In the frantic, awful nights following Trump’s first aborted travel ban, lawyers and activists flooded the nation’s airports, the former hunching over laptops and banging out ad-hoc habeas corpus petitions while the latter handed out coffee and shouted down the ban. Though it would take two days for the federal ruling to come down preventing the DOJ enforcing the unconstitutional “travel restrictions,” the efforts on the part of the airport protesters had a significant impact on the way the ban was rolled out and subsequently enforced.
When restrictions eased that Sunday and green card holders were cleared, an attorney at Dulles Airport told Think Progress he thought it was thanks to those crowds: “It’s the lawyers doing this, and the demonstrators,” he said. “DHS blinked.”
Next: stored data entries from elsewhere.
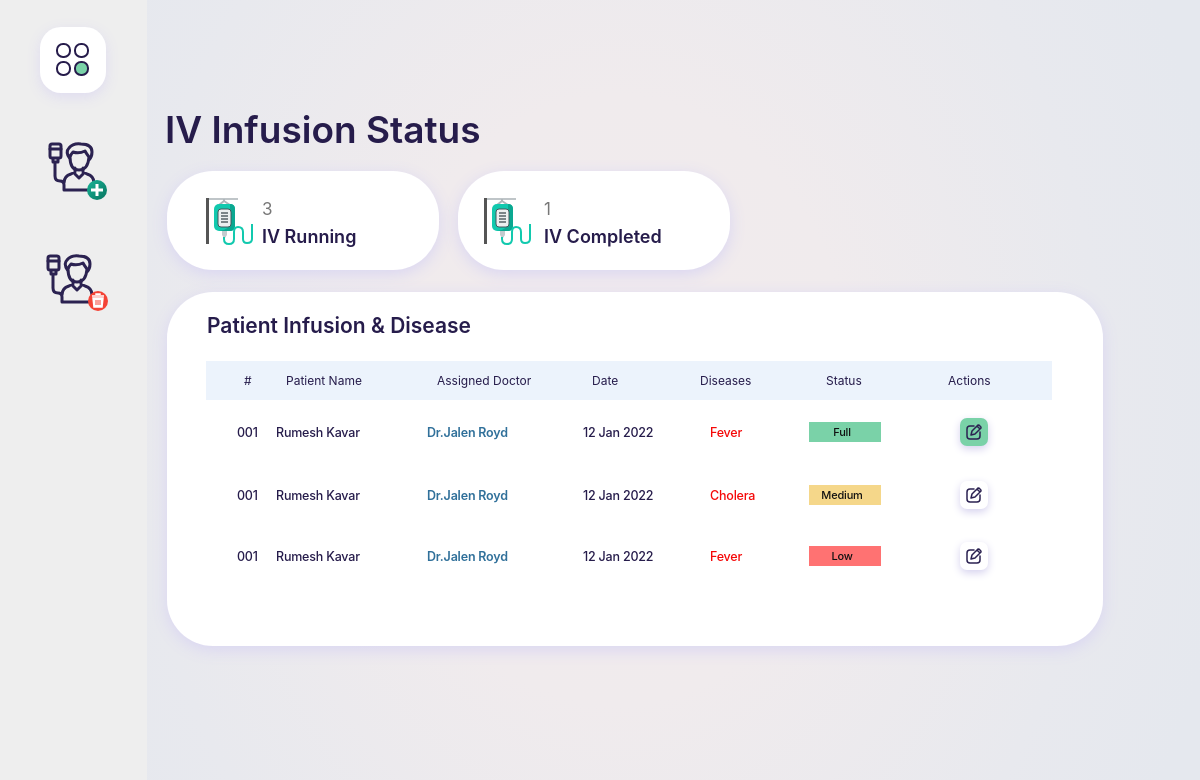
<!DOCTYPE html>
<html lang="en">
<head>
<meta charset="utf-8">
<title>IV Infusion Status</title>
<style>
:root {
  --ink: #261c4b;
  --icon: #2b2251;
  --muted: #777;
  --link: #30709a;
  --alert: #f50808;
  --full: #7ad2a8;
  --medium: #f5d78a;
  --low: #ff7272;
  --head: #ecf3fc;
  --teal: #12c9ae;
  --shadow: 0 4px 16px #d9d5f2;
}
* { box-sizing: border-box; margin: 0; padding: 0; }
body {
  width: 1200px; height: 780px; overflow: hidden; display: flex;
  font-family: Inter, "Noto Sans", sans-serif; color: var(--ink);
  background: #e5e8ee;
}
svg { display: block; }
a { color: inherit; text-decoration: none; }
.sidebar {
  width: 147px; height: 780px; flex: none; background: #eee;
  display: flex; flex-direction: column; padding: 27px 0 0 40px;
}
.menu {
  width: 66px; height: 66px; border-radius: 21px; background: #fff;
  box-shadow: 0 4px 14px #dedbf0; display: grid; place-items: center;
}
.add { margin: 46px 0 0 6px; }
.remove { margin: 50px 0 0 4px; }
.main {
  flex: 1; height: 780px; padding: 108px 0 0 20px;
  background: radial-gradient(ellipse 620px 800px at 470px 400px, #f2ebed 0%, #f0ebed 38%, #e8e9ee 78%, #e5e8ee 100%);
}
h1 { font-size: 37px; font-weight: 600; line-height: 44px; margin-left: -2px; white-space: nowrap; }
.stats { display: flex; gap: 19px; margin-top: 19px; }
.stat {
  width: 272px; height: 99px; border-radius: 46px; background: #fff; box-shadow: var(--shadow);
  display: flex; align-items: flex-start; padding: 26px 0 0 39px; gap: 8px;
}
.stat:last-child { padding-left: 26px; gap: 12px; }
.stat dt { font-size: 17px; line-height: 24px; color: var(--muted); }
.stat dd { font-size: 18px; line-height: 32px; font-weight: 600; white-space: nowrap; }
.patients {
  width: 936px; height: 354px; margin-top: 22px; padding: 20px 0 0 39px;
  border-radius: 46px; background: #fff; box-shadow: var(--shadow);
}
h2 { font-size: 21px; font-weight: 600; line-height: 28px; margin: 0 0 21px 1px; }
table, thead, tbody { display: block; width: 846px; }
tr { display: grid; align-items: center; white-space: nowrap; }
th { font-size: 12px; font-weight: 400; text-align: left; }
thead tr { height: 39px; padding-left: 38px; background: var(--head); grid-template-columns: 42px 151px 155px 108px 126px 122px 1fr; }
tbody tr { height: 64px; padding-left: 31px; grid-template-columns: 39px 151px 156px 127px 99px 151px 1fr; }
tbody tr:nth-child(2) { height: 62px; }
tbody tr:nth-child(3) { height: 60px; }
td { font-size: 12.5px; font-weight: 500; letter-spacing: -0.2px; }
.doctor { color: var(--link); font-weight: 600; }
.disease { color: var(--alert); }
.status {
  display: block; width: 72px; height: 20px; padding-right: 6px;
  font-size: 11px; line-height: 21px; text-align: center; color: #111;
}
.full { background: var(--full); }
.medium { background: var(--medium); }
.low { background: var(--low); }
.edit {
  width: 28px; height: 28px; border-radius: 7px; background: #fff; color: var(--icon);
  box-shadow: 0 3px 9px #d5d1ee; display: grid; place-items: center;
}
.edit.active { background: var(--full); }
</style>
</head>
<body>
<svg width="0" height="0" style="position:absolute" aria-hidden="true">
  <defs>
    <linearGradient id="plus-fill" x1="0" y1="0" x2="1" y2="1">
      <stop offset="0" stop-color="#19b597"/><stop offset="1" stop-color="#08735f"/>
    </linearGradient>
    <symbol id="patient" viewBox="0 0 64 62">
      <g fill="none" stroke="#2b2251" stroke-width="3" stroke-linecap="round" stroke-linejoin="round">
        <rect x="4" y="5" width="11" height="14" rx="2"/>
        <path d="M4 10H15M7 20V23H12V20M9 24V37Q9 42 14 42Q18 42 18 46V51H48V44Q48 37 41 35L37 33V29M29 29V33L25 35Q18 37 18 44"/>
        <path d="M24 20Q19 13 23 9Q27 4 35 5Q46 5 46 13Q46 18 43 21M24 18Q24 31 33 31Q42 31 43 18Q40 14 39 12Q33 15 27 13Q25 15 24 18M29 35L33 39L37 35"/>
      </g>
    </symbol>
    <symbol id="drip" viewBox="0 0 48 50">
      <path d="M3 2H32" stroke="#bfc5c8" stroke-width="2"/>
      <rect x="0" y="1" width="3" height="46" fill="#555"/>
      <path d="M18 2V4L13 8M18 4L24 8" fill="none" stroke="#aeb6ba" stroke-width="2"/>
      <rect x="8" y="7" width="21" height="27" rx="5" fill="#12c9ae"/>
      <path d="M24 7Q29 7 29 12V29Q29 34 24 34H13Q24 33 24 25Z" fill="#0aa891"/>
      <rect x="12" y="12" width="13" height="18" rx="3" fill="#eceff0" stroke="#44575c"/>
      <path d="M15 16H22M15 19H22M15 22H22M15 25H22" stroke="#566166" stroke-width="1.5"/>
      <path d="M16 34H21V38L19 41H18L16 38Z" fill="#c3cbce"/>
      <path d="M18 40V42Q18 47 23 47Q28 47 28 42V35Q28 30 32 30Q37 30 37 35V42Q37 46 41 46Q46 46 46 42V27" fill="none" stroke="#12c9ae" stroke-width="2"/>
    </symbol>
    <symbol id="pencil" viewBox="0 0 16 16">
      <g fill="none" stroke="currentColor" stroke-width="1.5" stroke-linecap="round" stroke-linejoin="round">
        <path d="M8 2H4Q1 2 1 5V12Q1 15 4 15H11Q14 15 14 12V8"/>
        <path d="M5 11L6 7L12 1Q13 0.8 14 2Q15.2 3 15 4L9 10ZM11 2L14 5"/>
      </g>
    </symbol>
  </defs>
</svg>

<nav class="sidebar" aria-label="Main">
  <a class="menu" href="#" aria-label="Dashboard">
    <svg width="36" height="36" viewBox="0 0 36 36" fill="none" stroke="#261c4b" stroke-width="2">
      <rect x="2" y="2" width="13" height="13" rx="6"/>
      <rect x="20" y="2" width="13" height="13" rx="6"/>
      <rect x="2" y="20" width="13" height="13" rx="6"/>
      <rect x="20" y="20" width="13" height="13" rx="6" fill="#7ad2a8"/>
    </svg>
  </a>
  <a class="add" href="#" aria-label="Add patient">
    <svg width="64" height="62" viewBox="0 0 64 62">
      <use href="#patient"/>
      <circle cx="51" cy="51" r="10" fill="url(#plus-fill)"/>
      <path d="M51 45V57M45 51H57" stroke="#fff" stroke-width="3"/>
    </svg>
  </a>
  <a class="remove" href="#" aria-label="Remove patient">
    <svg width="64" height="62" viewBox="0 0 64 62">
      <use href="#patient"/>
      <circle cx="54" cy="50" r="10" fill="#f44336"/>
      <path d="M49 47H59L58 56H50ZM48 45H60M52 44V43H56V44" fill="#fff" stroke="#fff" stroke-width="1.5"/>
      <path d="M52 49V54M54 49V54M56 49V54" stroke="#f44336"/>
    </svg>
  </a>
</nav>

<main class="main">
  <h1>IV Infusion Status</h1>
  <div class="stats">
    <div class="stat">
      <svg width="48" height="50" aria-hidden="true"><use href="#drip"/></svg>
      <dl><dt>3</dt><dd>IV Running</dd></dl>
    </div>
    <div class="stat">
      <svg width="48" height="50" aria-hidden="true"><use href="#drip"/></svg>
      <dl><dt>1</dt><dd>IV Completed</dd></dl>
    </div>
  </div>

  <section class="patients">
    <h2>Patient Infusion &amp; Disease</h2>
    <table>
      <thead>
        <tr><th>#</th><th>Patient Name</th><th>Assigned Doctor</th><th>Date</th><th>Diseases</th><th>Status</th><th>Actions</th></tr>
      </thead>
      <tbody>
        <tr>
          <td>001</td><td>Rumesh Kavar</td><td class="doctor">Dr.Jalen Royd</td><td>12 Jan 2022</td><td class="disease">Fever</td>
          <td><span class="status full">Full</span></td>
          <td><a class="edit active" href="#" aria-label="Edit"><svg width="16" height="16"><use href="#pencil"/></svg></a></td>
        </tr>
        <tr>
          <td>001</td><td>Rumesh Kavar</td><td class="doctor">Dr.Jalen Royd</td><td>12 Jan 2022</td><td class="disease">Cholera</td>
          <td><span class="status medium">Medium</span></td>
          <td><a class="edit" href="#" aria-label="Edit"><svg width="16" height="16"><use href="#pencil"/></svg></a></td>
        </tr>
        <tr>
          <td>001</td><td>Rumesh Kavar</td><td class="doctor">Dr.Jalen Royd</td><td>12 Jan 2022</td><td class="disease">Fever</td>
          <td><span class="status low">Low</span></td>
          <td><a class="edit" href="#" aria-label="Edit"><svg width="16" height="16"><use href="#pencil"/></svg></a></td>
        </tr>
      </tbody>
    </table>
  </section>
</main>
</body>
</html>
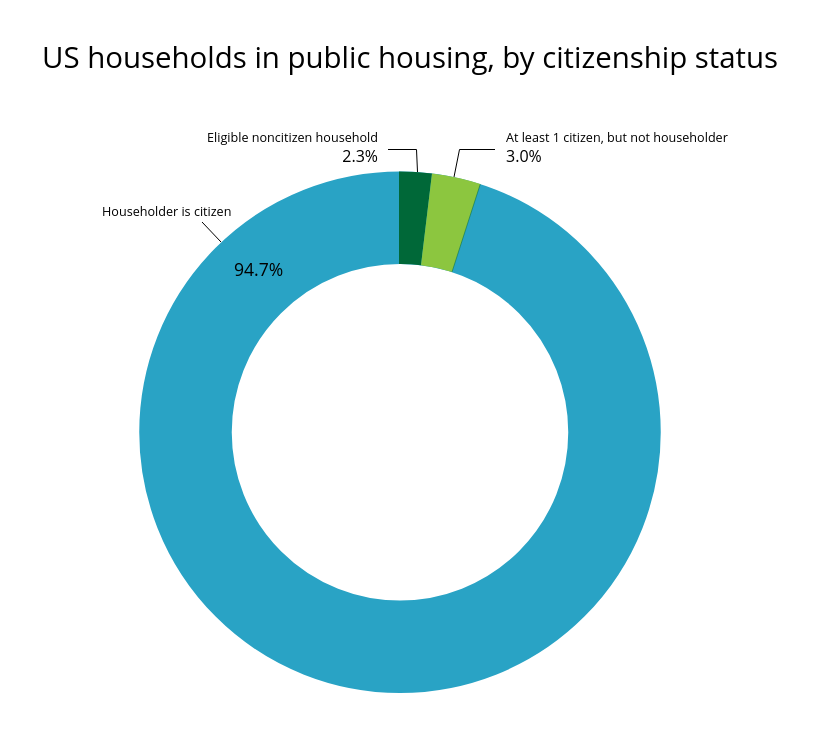
<!DOCTYPE html>
<html lang="en">
<head>
<meta charset="utf-8">
<title>US households in public housing, by citizenship status</title>
<style>
:root {
  --paper: #ffffff;
  --ink: #000000;
  --citizen: #29a3c5;
  --noncitizen: #006838;
  --mixed: #8cc63f;
}
* { box-sizing: border-box; margin: 0; padding: 0; }
html, body { width: 822px; height: 737px; overflow: hidden; background: var(--paper); }
.chart {
  position: relative;
  width: 822px;
  height: 737px;
  color: var(--ink);
  font-family: "Open Sans", "Noto Sans", sans-serif;
  white-space: nowrap;
}
.chart-title {
  position: absolute;
  left: 42px;
  top: 37px;
  font-size: 29.4px;
  font-weight: 400;
  line-height: 40px;
}
.donut { position: absolute; left: 0; top: 0; display: block; }
.ring { fill: none; stroke: var(--citizen); stroke-width: 92.5; }
.slice-noncitizen { fill: var(--noncitizen); }
.slice-mixed { fill: var(--mixed); }
.slice-edge { stroke: var(--noncitizen); stroke-width: 0.5; }
.leaders { fill: none; stroke: var(--ink); stroke-width: 1; }
.label { position: absolute; font-size: 12.6px; line-height: 18px; }
.label strong { display: block; font-size: 16px; font-weight: 400; }
.label-noncitizen { right: 444px; top: 129px; text-align: right; }
.label-mixed { left: 506px; top: 129px; }
.label-citizen { left: 102px; top: 203px; }
.value-citizen { position: absolute; left: 234px; top: 257px; font-size: 17.6px; line-height: 24px; }
</style>
</head>
<body>
<main class="chart">
  <h1 class="chart-title">US households in public housing, by citizenship status</h1>

  <svg class="donut" width="822" height="737" viewBox="0 0 822 737" aria-hidden="true">
    <circle class="ring" cx="400" cy="432.2" r="214.5"/>
    <path class="slice-noncitizen" d="M399 171.5A260.7 260.7 0 0 1 432 173.6L421 265.2A168.2 168.2 0 0 0 399 264Z"/>
    <path class="slice-mixed" d="M432 173.6A260.7 260.7 0 0 1 480.3 184.1L452 272A168.2 168.2 0 0 0 421 265.2Z"/>
    <line class="slice-edge" x1="480.3" y1="184.1" x2="452" y2="272"/>
    <g class="leaders">
      <polyline points="388,149.5 416.5,149.5 417.5,172"/>
      <polyline points="495,149.5 459.5,149.5 454,177"/>
      <line x1="202" y1="222" x2="221" y2="242"/>
    </g>
  </svg>

  <p class="label label-noncitizen">Eligible noncitizen household <strong>2.3%</strong></p>
  <p class="label label-mixed">At least 1 citizen, but not householder <strong>3.0%</strong></p>
  <p class="label label-citizen">Householder is citizen</p>
  <p class="value-citizen">94.7%</p>
</main>
</body>
</html>
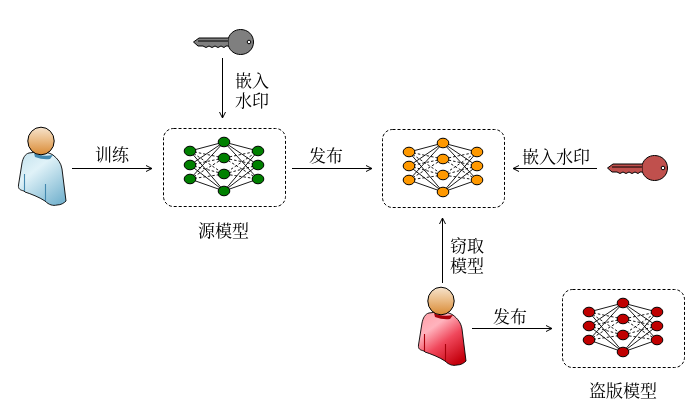
<!DOCTYPE html>
<html lang="zh-CN">
<head>
<meta charset="utf-8">
<title>模型水印流程</title>
<style>
:root {
  --ink: #000;
  --paper: #fff;
  --source: #008000;
  --released: #ff9900;
  --pirated: #c00000;
  --key-owner: #7f7f7f;
  --key-thief: #c0504d;
}
* { box-sizing: border-box; }
html, body { margin: 0; overflow: hidden; background: var(--paper); }
.diagram {
  position: relative;
  width: 697px;
  height: 410px;
  overflow: hidden;
  color: var(--ink);
  font: 17px/20px "Noto Serif CJK SC", "Noto Serif", serif;
}
.drawing { position: absolute; inset: 0; display: block; }
.label { position: absolute; margin: 0; white-space: nowrap; }
.train { left: 95px; top: 144px; }
.embed-source { left: 235px; top: 70px; }
.publish-source { left: 309px; top: 145px; }
.embed-thief { left: 522px; top: 146px; }
.steal { left: 450px; top: 235px; }
.publish-pirated { left: 493px; top: 306px; }
.name-source { left: 198px; top: 220px; }
.name-pirated { left: 589px; top: 380px; }
.frame { fill: none; stroke: var(--ink); stroke-dasharray: 3 2; }
.arrows { fill: none; stroke: var(--ink); }
</style>
</head>
<body>
<main class="diagram">
  <svg class="drawing" width="697" height="410" viewBox="0 0 697 410" aria-hidden="true">
    <defs>
      <linearGradient id="skin" x1="0" y1="0" x2="0" y2="1">
        <stop offset="0" stop-color="#f6e3cd"/>
        <stop offset=".45" stop-color="#ebbd88"/>
        <stop offset="1" stop-color="#d98a35"/>
      </linearGradient>
      <linearGradient id="coat-owner" x1=".1" y1="0" x2=".8" y2="1">
        <stop offset="0" stop-color="#c5e3ee"/>
        <stop offset=".35" stop-color="#e0f2f8"/>
        <stop offset="1" stop-color="#79b5d0"/>
      </linearGradient>
      <linearGradient id="coat-thief" x1=".1" y1="0" x2=".75" y2="1">
        <stop offset="0" stop-color="#ff9fa8"/>
        <stop offset=".3" stop-color="#ffb3bd"/>
        <stop offset=".6" stop-color="#f0485c"/>
        <stop offset="1" stop-color="#c4000c"/>
      </linearGradient>
      <marker id="tip" viewBox="0 0 8 8" refX="7" refY="4" markerWidth="8" markerHeight="8" orient="auto">
        <path d="M1 1 7 4 1 7" fill="none" stroke="#000"/>
      </marker>

      <g id="network">
        <rect class="frame" x=".5" y=".5" width="122" height="78" rx="10"/>
        <g fill="none" stroke="#000" stroke-width=".9">
          <path d="M27 23 61 14 95 23M27 37 61 14 95 37M27 51 61 14 95 51M27 23 61 63 95 23M27 37 61 63 95 37M27 51 61 63 95 51"/>
          <path stroke-dasharray="2.5 2" d="M27 23 61 30 95 23M27 37 61 30 95 37M27 51 61 30 95 51M27 23 61 46 95 23M27 37 61 46 95 37M27 51 61 46 95 51"/>
        </g>
        <g fill="currentColor" stroke="#000">
          <ellipse cx="27" cy="23" rx="5.8" ry="4.8"/>
          <ellipse cx="27" cy="37" rx="5.8" ry="4.8"/>
          <ellipse cx="27" cy="51" rx="5.8" ry="4.8"/>
          <ellipse cx="61" cy="14" rx="5.8" ry="4.8"/>
          <ellipse cx="61" cy="30" rx="5.8" ry="4.8"/>
          <ellipse cx="61" cy="46" rx="5.8" ry="4.8"/>
          <ellipse cx="61" cy="63" rx="5.8" ry="4.8"/>
          <ellipse cx="95" cy="23" rx="5.8" ry="4.8"/>
          <ellipse cx="95" cy="37" rx="5.8" ry="4.8"/>
          <ellipse cx="95" cy="51" rx="5.8" ry="4.8"/>
        </g>
      </g>

      <g id="person">
        <path stroke="#000" stroke-width=".9" d="M11 26C7 27 5 31 4 36L.5 58C0 62 2 63 6 64L7 65C13 67 21 70 27 74C31 78 35 79 39 78C43 78 46 76 48 74L44 42C43 36 40 32 35 28C30 25 24 24 19 25Z"/>
        <path fill="currentColor" d="M16 26Q23 30 35 28L32 32Q25 33 17 30Z"/>
        <path fill="none" stroke="currentColor" stroke-width="1.1" d="M6.500 47V64M27.500 57V74"/>
        <ellipse cx="23" cy="14" rx="13.200" ry="13.800" fill="url(#skin)" stroke="#000"/>
      </g>

      <g id="key" stroke="#000">
        <path d="M.5 13 6 9H35.500C37 4 42 .5 47.500 .5C55 .5 60.500 6 60.500 13C60.500 20 55 25.500 47.500 25.500C42 25.500 37 22 35.500 17H33L31 18.500 28 17 25 18.500 22 17 19 18.500 16 17 13 18.500 10 17H5Z"/>
        <path fill="none" d="M5 12H35"/>
        <path fill="none" stroke-opacity=".5" d="M35.500 9V17"/>
        <circle cx="56" cy="13" r="1.800" fill="#fff"/>
      </g>
    </defs>

    <g class="arrows">
      <path marker-end="url(#tip)" d="M72 168.500H152"/>
      <path marker-end="url(#tip)" d="M222.500 58V118"/>
      <path marker-end="url(#tip)" d="M292 168.500H372"/>
      <path marker-end="url(#tip)" d="M597 168.500H513"/>
      <path marker-end="url(#tip)" d="M442.500 283V218"/>
      <path marker-end="url(#tip)" d="M472 328.500H552"/>
    </g>

    <use href="#network" x="163" y="128" color="var(--source)"/>
    <use href="#network" x="382" y="129" color="var(--released)"/>
    <use href="#network" x="562" y="289" color="var(--pirated)"/>

    <use href="#person" x="18" y="127" fill="url(#coat-owner)" color="#4388ae"/>
    <use href="#person" x="418" y="287" fill="url(#coat-thief)" color="#a8000a"/>

    <use href="#key" x="193" y="29" fill="var(--key-owner)"/>
    <use href="#key" x="607" y="155" fill="var(--key-thief)"/>
  </svg>

  <p class="label train">训练</p>
  <p class="label embed-source">嵌入<br>水印</p>
  <p class="label publish-source">发布</p>
  <p class="label embed-thief">嵌入水印</p>
  <p class="label steal">窃取<br>模型</p>
  <p class="label publish-pirated">发布</p>
  <p class="label name-source">源模型</p>
  <p class="label name-pirated">盗版模型</p>
</main>
</body>
</html>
The Campus Protesters
As white nationalists have mainstreamed and have commanded moderate fees to speak on college campuses and elsewhere, young people and activists have dissented in occasionally well-orchestrated but always filmable ways. Recently, those confrontations have expanded out into cities like Berkeley, where broad coalitions of right-wingers, trolls, militiamen, and Trump supporters squabbled (and came to blows) with leftist protesters and anti-fascist groups.
Whether or not you believe literal Nazi-punching is a reasonable response to the people emboldened by the Trump administration, such protests will continue to create an ideological fault line, as speakers like Ann Coulter pull out of public events—and many progressives continue to disparage such shows of force.
The People Shouting Down Their Reps
In February, as the GOP prepared to repeal the Affordable Care Act and replace it with something they hadn’t yet thought of (but don’t want for themselves), their already charged-up constituents flooded local town halls and busy phone lines to ask the important question: What exactly is the plan here? With the question of how many thousands of people might die without access the health care back on the table, the effort has doubled down, and Republicans are turning to Facebook and phone-in town halls to prevent the “YouTube moments” in which they are often exposed as incompetent or heartless.
The Hypocrisy of the Sanctuary City
On Tuesday, a federal judge blocked Trump’s executive order against sanctuary cities who decline to collaborate with ICE and the administration’s deportation policies. But for all the posturing around urban centers and their relative liberalism, the older, more entrenched policies of progressive politicians have come under fire. In New York, for example, Mayor De Blasio’s “broken windows” policies have been shown to disproportionately criminalize undocumented people, putting them in further jeopardy.
The Government Employees (Actually) Sowing Dissent in the Ranks
While it’s unlikely that many of the “rogue” government staff Twitter accounts were run by anyone actually connected to the government—the National Parks Service account notwithstanding—there have been a number of other instances of civil servants exposing the extent of the chaos during the administration’s transition. In February, when climate denialist Scott Pruitt was set to be confirmed, EPA members vocally protested, a virtually unheard-of act for federal employees.
Elsewhere official government Twitter accounts posted jabs at the social media-obsessed president, and people familiar with the government contracting process trolled the people soliciting proposals for the border wall—”It’s like amateur hour” over there, one told me.
The People Making Ivanka Trump Unfashionable
Since before Trump was elected, Grab Your Wallet has been listing companies worthy of a boycott. The effect of boycotts on a company’s bottom line is up for for debate, but it must be embarrassing to have to rename your fashion line so people will buy it.